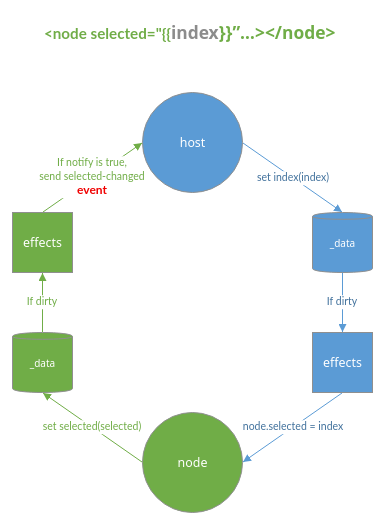
<!DOCTYPE html>
<html lang="en">
<head>
<meta charset="utf-8">
<title>Data binding cycle</title>
<style>
:root {
  --green: #70ad47;
  --blue: #5b9bd5;
  --blue-text: #41719c;
  --outline: #8f8f8f;
  --muted: #8c8c8c;
  --alert: #f00000;
  --paper: #ffffff;
}
* { box-sizing: border-box; margin: 0; }
body { width: 385px; height: 525px; overflow: hidden; background: var(--paper); }
.diagram { position: relative; width: 385px; height: 525px; overflow: hidden; font-family: Lato, sans-serif; }
.title {
  position: absolute; left: 44px; top: 20px; height: 24px;
  display: flex; align-items: baseline; white-space: pre;
  font: 700 17.4px/24px "Open Sans", sans-serif; color: var(--green);
}
.title .opening { font: 700 15.2px/24px Lato, sans-serif; }
.title .binding { color: var(--muted); }
.connectors { position: absolute; left: 0; top: 0; }
.connectors line { stroke-width: 1; }
.node {
  position: absolute; display: flex; align-items: center; justify-content: center;
  width: 61px; height: 61px; color: var(--paper);
  font: 12.4px/16px "Noto Sans", sans-serif;
}
.box { border: 1px solid var(--outline); }
.circle { width: 101px; height: 101px; border: 1px solid var(--outline); border-radius: 50%; }
.store { font-size: 10px; }
.blue { background: var(--blue); }
.green { background: var(--green); }
.label {
  position: absolute; transform: translate(-50%, -50%); padding: 0 1px;
  background: var(--paper); white-space: nowrap; text-align: center;
  font-size: 10.5px; line-height: 13.5px;
}
.on-blue { color: var(--blue-text); }
.on-green { color: var(--green); }
.label strong { font-size: 12px; color: var(--alert); }
</style>
</head>
<body>
<main class="diagram">
  <h1 class="title"><span class="opening">&lt;node selected="{{</span><span class="binding">index</span><span>}}”…&gt;&lt;/node&gt;</span></h1>

  <svg class="connectors" width="385" height="525" viewBox="0 0 385 525" aria-hidden="true">
    <defs>
      <marker id="blue-arrow" markerUnits="userSpaceOnUse" markerWidth="8" markerHeight="8" refX="8" refY="4" orient="auto"><polygon points="0,0 8,4 0,8" fill="#5b9bd5"/></marker>
      <marker id="green-arrow" markerUnits="userSpaceOnUse" markerWidth="8" markerHeight="8" refX="8" refY="4" orient="auto"><polygon points="0,0 8,4 0,8" fill="#70ad47"/></marker>
      <g id="cylinder" stroke="#8f8f8f">
        <path d="M0.5 4.5C0.5 -0.8 60.5 -0.8 60.5 4.5V56.5C60.5 61.8 0.5 61.8 0.5 56.5Z"/>
        <path d="M0.5 4.5C0.5 8.2 60.5 8.2 60.5 4.5" fill="none"/>
      </g>
    </defs>
    <g stroke="#5b9bd5" marker-end="none">
      <line x1="243" y1="143" x2="342" y2="212" marker-end="url(#blue-arrow)"/>
      <line x1="342.5" y1="272" x2="342.5" y2="332" marker-end="url(#blue-arrow)"/>
      <line x1="342" y1="393" x2="243" y2="462" marker-end="url(#blue-arrow)"/>
    </g>
    <g stroke="#70ad47">
      <line x1="142" y1="462" x2="43" y2="393" marker-end="url(#green-arrow)"/>
      <line x1="42.5" y1="332" x2="42.5" y2="273" marker-end="url(#green-arrow)"/>
      <line x1="43" y1="212" x2="142" y2="143" marker-end="url(#green-arrow)"/>
    </g>
    <use href="#cylinder" x="312" y="212" fill="#5b9bd5"/>
    <use href="#cylinder" x="12" y="332" fill="#70ad47"/>
  </svg>

  <p class="label on-blue" style="left:293px;top:178px">set index(index)</p>
  <p class="label on-blue" style="left:342px;top:302px">If dirty</p>
  <p class="label on-blue" style="left:293px;top:427px">node.selected = index</p>
  <p class="label on-green" style="left:92px;top:427px">set selected(selected)</p>
  <p class="label on-green" style="left:42px;top:302px">If dirty</p>
  <p class="label on-green" style="left:92px;top:177px">If notify is true,<br>send selected-changed<br><strong>event</strong></p>

  <div class="node circle blue" style="left:142px;top:92px">host</div>
  <div class="node store" style="left:312px;top:212px">_data</div>
  <div class="node box blue" style="left:312px;top:332px">effects</div>
  <div class="node circle green" style="left:142px;top:412px">node</div>
  <div class="node store" style="left:12px;top:332px">_data</div>
  <div class="node box green" style="left:12px;top:212px">effects</div>
</main>
</body>
</html>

■ ■ ■ ■ ■

» Brief
Copy the lines above exactly. Do not include pictures.

» Exercise answer
<!DOCTYPE html>
<html lang="en">
<head>
<meta charset="utf-8">
<title>Data binding cycle</title>
<style>
:root {
  --green: #70ad47;
  --blue: #5b9bd5;
  --blue-text: #41719c;
  --outline: #8f8f8f;
  --muted: #8c8c8c;
  --alert: #f00000;
  --paper: #ffffff;
}
* { box-sizing: border-box; margin: 0; }
body { width: 385px; height: 525px; overflow: hidden; background: var(--paper); }
.diagram { position: relative; width: 385px; height: 525px; overflow: hidden; font-family: Lato, sans-serif; }
.title {
  position: absolute; left: 44px; top: 20px; height: 24px;
  display: flex; align-items: baseline; white-space: pre;
  font: 700 17.4px/24px "Open Sans", sans-serif; color: var(--green);
}
.title .opening { font: 700 15.2px/24px Lato, sans-serif; }
.title .binding { color: var(--muted); }
.connectors { position: absolute; left: 0; top: 0; }
.connectors line { stroke-width: 1; }
.node {
  position: absolute; display: flex; align-items: center; justify-content: center;
  width: 61px; height: 61px; color: var(--paper);
  font: 12.4px/16px "Noto Sans", sans-serif;
}
.box { border: 1px solid var(--outline); }
.circle { width: 101px; height: 101px; border: 1px solid var(--outline); border-radius: 50%; }
.store { font-size: 10px; }
.blue { background: var(--blue); }
.green { background: var(--green); }
.label {
  position: absolute; transform: translate(-50%, -50%); padding: 0 1px;
  background: var(--paper); white-space: nowrap; text-align: center;
  font-size: 10.5px; line-height: 13.5px;
}
.on-blue { color: var(--blue-text); }
.on-green { color: var(--green); }
.label strong { font-size: 12px; color: var(--alert); }
</style>
</head>
<body>
<main class="diagram">
  <h1 class="title"><span class="opening">&lt;node selected="{{</span><span class="binding">index</span><span>}}”…&gt;&lt;/node&gt;</span></h1>

  <svg class="connectors" width="385" height="525" viewBox="0 0 385 525" aria-hidden="true">
    <defs>
      <marker id="blue-arrow" markerUnits="userSpaceOnUse" markerWidth="8" markerHeight="8" refX="8" refY="4" orient="auto"><polygon points="0,0 8,4 0,8" fill="#5b9bd5"/></marker>
      <marker id="green-arrow" markerUnits="userSpaceOnUse" markerWidth="8" markerHeight="8" refX="8" refY="4" orient="auto"><polygon points="0,0 8,4 0,8" fill="#70ad47"/></marker>
      <g id="cylinder" stroke="#8f8f8f">
        <path d="M0.5 4.5C0.5 -0.8 60.5 -0.8 60.5 4.5V56.5C60.5 61.8 0.5 61.8 0.5 56.5Z"/>
        <path d="M0.5 4.5C0.5 8.2 60.5 8.2 60.5 4.5" fill="none"/>
      </g>
    </defs>
    <g stroke="#5b9bd5" marker-end="none">
      <line x1="243" y1="143" x2="342" y2="212" marker-end="url(#blue-arrow)"/>
      <line x1="342.5" y1="272" x2="342.5" y2="332" marker-end="url(#blue-arrow)"/>
      <line x1="342" y1="393" x2="243" y2="462" marker-end="url(#blue-arrow)"/>
    </g>
    <g stroke="#70ad47">
      <line x1="142" y1="462" x2="43" y2="393" marker-end="url(#green-arrow)"/>
      <line x1="42.5" y1="332" x2="42.5" y2="273" marker-end="url(#green-arrow)"/>
      <line x1="43" y1="212" x2="142" y2="143" marker-end="url(#green-arrow)"/>
    </g>
    <use href="#cylinder" x="312" y="212" fill="#5b9bd5"/>
    <use href="#cylinder" x="12" y="332" fill="#70ad47"/>
  </svg>

  <p class="label on-blue" style="left:293px;top:178px">set index(index)</p>
  <p class="label on-blue" style="left:342px;top:302px">If dirty</p>
  <p class="label on-blue" style="left:293px;top:427px">node.selected = index</p>
  <p class="label on-green" style="left:92px;top:427px">set selected(selected)</p>
  <p class="label on-green" style="left:42px;top:302px">If dirty</p>
  <p class="label on-green" style="left:92px;top:177px">If notify is true,<br>send selected-changed<br><strong>event</strong></p>

  <div class="node circle blue" style="left:142px;top:92px">host</div>
  <div class="node store" style="left:312px;top:212px">_data</div>
  <div class="node box blue" style="left:312px;top:332px">effects</div>
  <div class="node circle green" style="left:142px;top:412px">node</div>
  <div class="node store" style="left:12px;top:332px">_data</div>
  <div class="node box green" style="left:12px;top:212px">effects</div>
</main>
</body>
</html>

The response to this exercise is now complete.